# What is expected
When a line in the entries contains the word "viewBox", copy that line in full.

::: Material to process :::

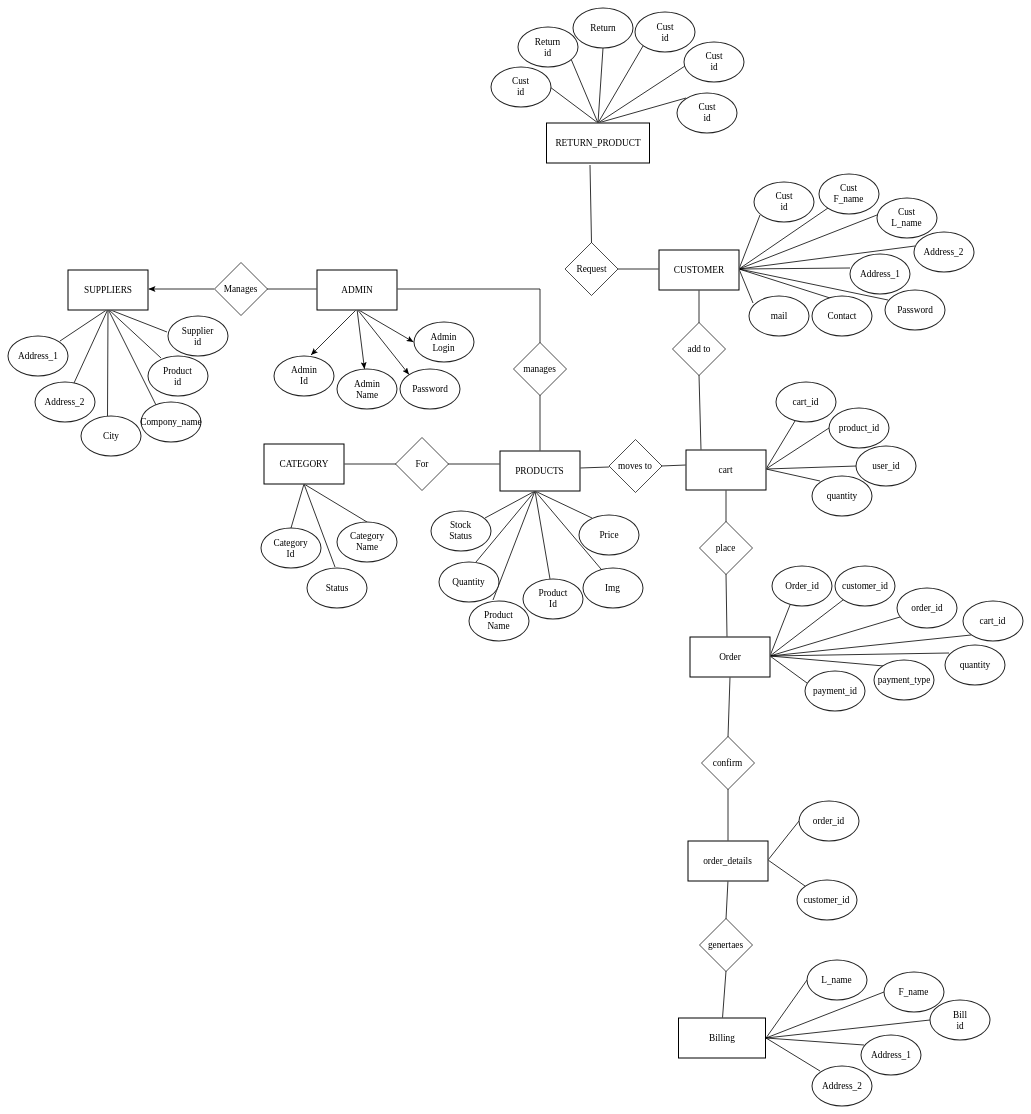
<!DOCTYPE html>
<html lang="en">
<head>
<meta charset="utf-8">
<title>Store entity relationship diagram</title>
<style>
:root { --ink: #000; --paper: #fff; }
* { box-sizing: border-box; }
body { margin: 0; background: var(--paper); }
.diagram { position: relative; width: 1031px; height: 1114px; overflow: hidden; background: var(--paper); color: var(--ink); font: 9.3px/11px "Liberation Serif", serif; }
.connectors { position: absolute; inset: 0; display: block; }
.links { fill: none; stroke: var(--ink); stroke-width: .8; }
.arrowhead { fill: var(--ink); }
.diamonds { fill: var(--paper); stroke: var(--ink); stroke-width: .7; }
.entity, .attribute, .relation { position: absolute; left: var(--x); top: var(--y); transform: translate(-50%, -50%); display: flex; align-items: center; justify-content: center; text-align: center; white-space: nowrap; }
.entity { width: var(--w, 81px); height: 41px; border: 1px solid var(--ink); background: var(--paper); }
.attribute { width: 61px; height: 41px; border: 1px solid #222; border-radius: 50%; background: var(--paper); }
.relation { width: 53px; height: 53px; }
</style>
</head>
<body>
<main class="diagram">
<svg class="connectors" width="1031" height="1114" viewBox="0 0 1031 1114" aria-hidden="true">
<defs>
<marker id="arrow" class="arrowhead" viewBox="0 0 7 6" refX="7" refY="3" markerWidth="7" markerHeight="6" markerUnits="userSpaceOnUse" orient="auto"><path d="M0 0L7 3L0 6L1.5 3Z"/></marker>
<polygon id="diamond" points="0,-26.5 26.5,0 0,26.5 -26.5,0"/>
</defs>
<g class="links">
<g id="return-links"><path d="M598 123L550 87M598 123L571 59M598 123L603 48M598 123L643 46M598 123L685 66M598 123L686 98"/></g>
<g id="customer-links"><path d="M739 269L760 215M739 269L828 208M739 269L877 215M739 269L915 246M739 269L850 268M739 269L888 300M739 269L830 298M739 269L753 303"/></g>
<g id="supplier-links"><path d="M108 309L60 341M108 309L74 383M108 309L107.5 416M108 309L156 405M108 309L161 358M108 309L167 332"/></g>
<g id="admin-links" marker-end="url(#arrow)"><path d="M357 309L311 355" marker-end="url(#arrow)"/><path d="M357 309L364.5 369" marker-end="url(#arrow)"/><path d="M357 309L409 374.5" marker-end="url(#arrow)"/><path d="M357 309L413.5 342" marker-end="url(#arrow)"/></g>
<g id="category-links"><path d="M304 484L291 528M304 484L335 567M304 484L367 522"/></g>
<g id="product-links"><path d="M535 491L485 518M535 491L476 562M535 491L493 600M535 491L550 579M535 491L601 569M535 491L592 518"/></g>
<g id="cart-links"><path d="M766 469L795 421M766 469L829 428M766 469L857 466M766 469L820 481"/></g>
<g id="order-links"><path d="M770 656L790 605M770 656L843 600M770 656L900 617M770 656L971 635M770 656L949 653M770 656L884 666M770 656L807 683"/></g>
<g id="detail-links"><path d="M768 860L799 821M768 860L805 886"/></g>
<g id="billing-links"><path d="M766 1038L807 980M766 1038L884 992M766 1038L930 1020M766 1038L864 1045M766 1038L820 1071"/></g>
<g id="relation-links">
<path d="M214 289H148.5" marker-end="url(#arrow)"/>
<path d="M267 289H317M397 289H540V343M540 395V451M344 464H396M448 464H500M580 468L609 467M661 466L686 465M590 165L591.5 243M618 269H659M699 289V323M699 375L701 450M726 489V522M726 574L727 637M730 677L728 737M728 789V841M728 880L726 919M726 971L722.5 1018"/>
</g>
</g>
<g class="diamonds">
<use href="#diamond" x="241" y="289"/><use href="#diamond" x="540" y="369"/><use href="#diamond" x="422" y="464"/><use href="#diamond" x="635.5" y="466"/><use href="#diamond" x="591.5" y="269"/><use href="#diamond" x="699" y="349"/><use href="#diamond" x="726" y="548"/><use href="#diamond" x="728" y="763"/><use href="#diamond" x="726" y="945"/>
</g>
</svg>

<section aria-label="Return product">
<div class="entity" style="--x:598px;--y:143px;--w:104px">RETURN_PRODUCT</div>
<div class="attribute" style="--x:520.5px;--y:86.5px">Cust<br>id</div>
<div class="attribute" style="--x:547.5px;--y:47px">Return<br>id</div>
<div class="attribute" style="--x:603px;--y:28px">Return</div>
<div class="attribute" style="--x:665px;--y:32px">Cust<br>id</div>
<div class="attribute" style="--x:714px;--y:61.5px">Cust<br>id</div>
<div class="attribute" style="--x:707px;--y:112.5px">Cust<br>id</div>
</section>

<section aria-label="Customer">
<div class="entity" style="--x:699px;--y:269.5px">CUSTOMER</div>
<div class="attribute" style="--x:784px;--y:201.5px">Cust<br>id</div>
<div class="attribute" style="--x:848.5px;--y:193.5px">Cust<br>F_name</div>
<div class="attribute" style="--x:906.5px;--y:217.5px">Cust<br>L_name</div>
<div class="attribute" style="--x:943.5px;--y:251.5px">Address_2</div>
<div class="attribute" style="--x:880px;--y:274px">Address_1</div>
<div class="attribute" style="--x:915px;--y:309.5px">Password</div>
<div class="attribute" style="--x:842px;--y:316px">Contact</div>
<div class="attribute" style="--x:779px;--y:316px">mail</div>
</section>

<section aria-label="Suppliers">
<div class="entity" style="--x:108px;--y:289.5px">SUPPLIERS</div>
<div class="attribute" style="--x:38px;--y:356px">Address_1</div>
<div class="attribute" style="--x:64.5px;--y:402px">Address_2</div>
<div class="attribute" style="--x:111px;--y:435.5px">City</div>
<div class="attribute" style="--x:171px;--y:422px">Compony_name</div>
<div class="attribute" style="--x:177.5px;--y:376px">Product<br>id</div>
<div class="attribute" style="--x:197.5px;--y:336px">Supplier<br>id</div>
</section>

<section aria-label="Admin">
<div class="entity" style="--x:357px;--y:289.5px">ADMIN</div>
<div class="attribute" style="--x:304px;--y:375.5px">Admin<br>Id</div>
<div class="attribute" style="--x:367px;--y:389px">Admin<br>Name</div>
<div class="attribute" style="--x:430px;--y:389px">Password</div>
<div class="attribute" style="--x:443.5px;--y:342px">Admin<br>Login</div>
</section>

<section aria-label="Category">
<div class="entity" style="--x:304px;--y:464px">CATEGORY</div>
<div class="attribute" style="--x:290.5px;--y:548px">Category<br>Id</div>
<div class="attribute" style="--x:337px;--y:588px">Status</div>
<div class="attribute" style="--x:367px;--y:541.5px">Category<br>Name</div>
</section>

<section aria-label="Products">
<div class="entity" style="--x:539.5px;--y:470.5px">PRODUCTS</div>
<div class="attribute" style="--x:460.5px;--y:530.5px">Stock<br>Status</div>
<div class="attribute" style="--x:468.5px;--y:581.5px">Quantity</div>
<div class="attribute" style="--x:498.5px;--y:620.5px">Product<br>Name</div>
<div class="attribute" style="--x:553px;--y:598.5px">Product<br>Id</div>
<div class="attribute" style="--x:612.5px;--y:588px">Img</div>
<div class="attribute" style="--x:609px;--y:535px">Price</div>
</section>

<section aria-label="Cart">
<div class="entity" style="--x:725.5px;--y:469.5px">cart</div>
<div class="attribute" style="--x:805.5px;--y:402px">cart_id</div>
<div class="attribute" style="--x:859px;--y:427.5px">product_id</div>
<div class="attribute" style="--x:886px;--y:466px">user_id</div>
<div class="attribute" style="--x:842px;--y:495.5px">quantity</div>
</section>

<section aria-label="Order">
<div class="entity" style="--x:730px;--y:656.5px">Order</div>
<div class="attribute" style="--x:802px;--y:585.5px">Order_id</div>
<div class="attribute" style="--x:865px;--y:585.5px">customer_id</div>
<div class="attribute" style="--x:927px;--y:608px">order_id</div>
<div class="attribute" style="--x:992.5px;--y:620.5px">cart_id</div>
<div class="attribute" style="--x:975px;--y:664.5px">quantity</div>
<div class="attribute" style="--x:904px;--y:679.5px">payment_type</div>
<div class="attribute" style="--x:835px;--y:691px">payment_id</div>
</section>

<section aria-label="Order details">
<div class="entity" style="--x:727.5px;--y:860.5px">order_details</div>
<div class="attribute" style="--x:828.5px;--y:820.5px">order_id</div>
<div class="attribute" style="--x:826.5px;--y:900px">customer_id</div>
</section>

<section aria-label="Billing">
<div class="entity" style="--x:722px;--y:1038px;--w:88px">Billing</div>
<div class="attribute" style="--x:836.5px;--y:980px">L_name</div>
<div class="attribute" style="--x:913.5px;--y:992px">F_name</div>
<div class="attribute" style="--x:960px;--y:1020px">Bill<br>id</div>
<div class="attribute" style="--x:891px;--y:1054.5px">Address_1</div>
<div class="attribute" style="--x:842px;--y:1085.5px">Address_2</div>
</section>

<section aria-label="Relations">
<div class="relation" style="--x:240.5px;--y:289px">Manages</div>
<div class="relation" style="--x:539.5px;--y:369px">manages</div>
<div class="relation" style="--x:422px;--y:464px">For</div>
<div class="relation" style="--x:635px;--y:466px">moves to</div>
<div class="relation" style="--x:591.5px;--y:269px">Request</div>
<div class="relation" style="--x:699px;--y:349px">add to</div>
<div class="relation" style="--x:725.5px;--y:548px">place</div>
<div class="relation" style="--x:727.5px;--y:762.5px">confirm</div>
<div class="relation" style="--x:725.5px;--y:945px">genertaes</div>
</section>
</main>
</body>
</html>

:::

# Task answer
<svg class="connectors" width="1031" height="1114" viewBox="0 0 1031 1114" aria-hidden="true">
<marker id="arrow" class="arrowhead" viewBox="0 0 7 6" refX="7" refY="3" markerWidth="7" markerHeight="6" markerUnits="userSpaceOnUse" orient="auto"><path d="M0 0L7 3L0 6L1.5 3Z"/></marker>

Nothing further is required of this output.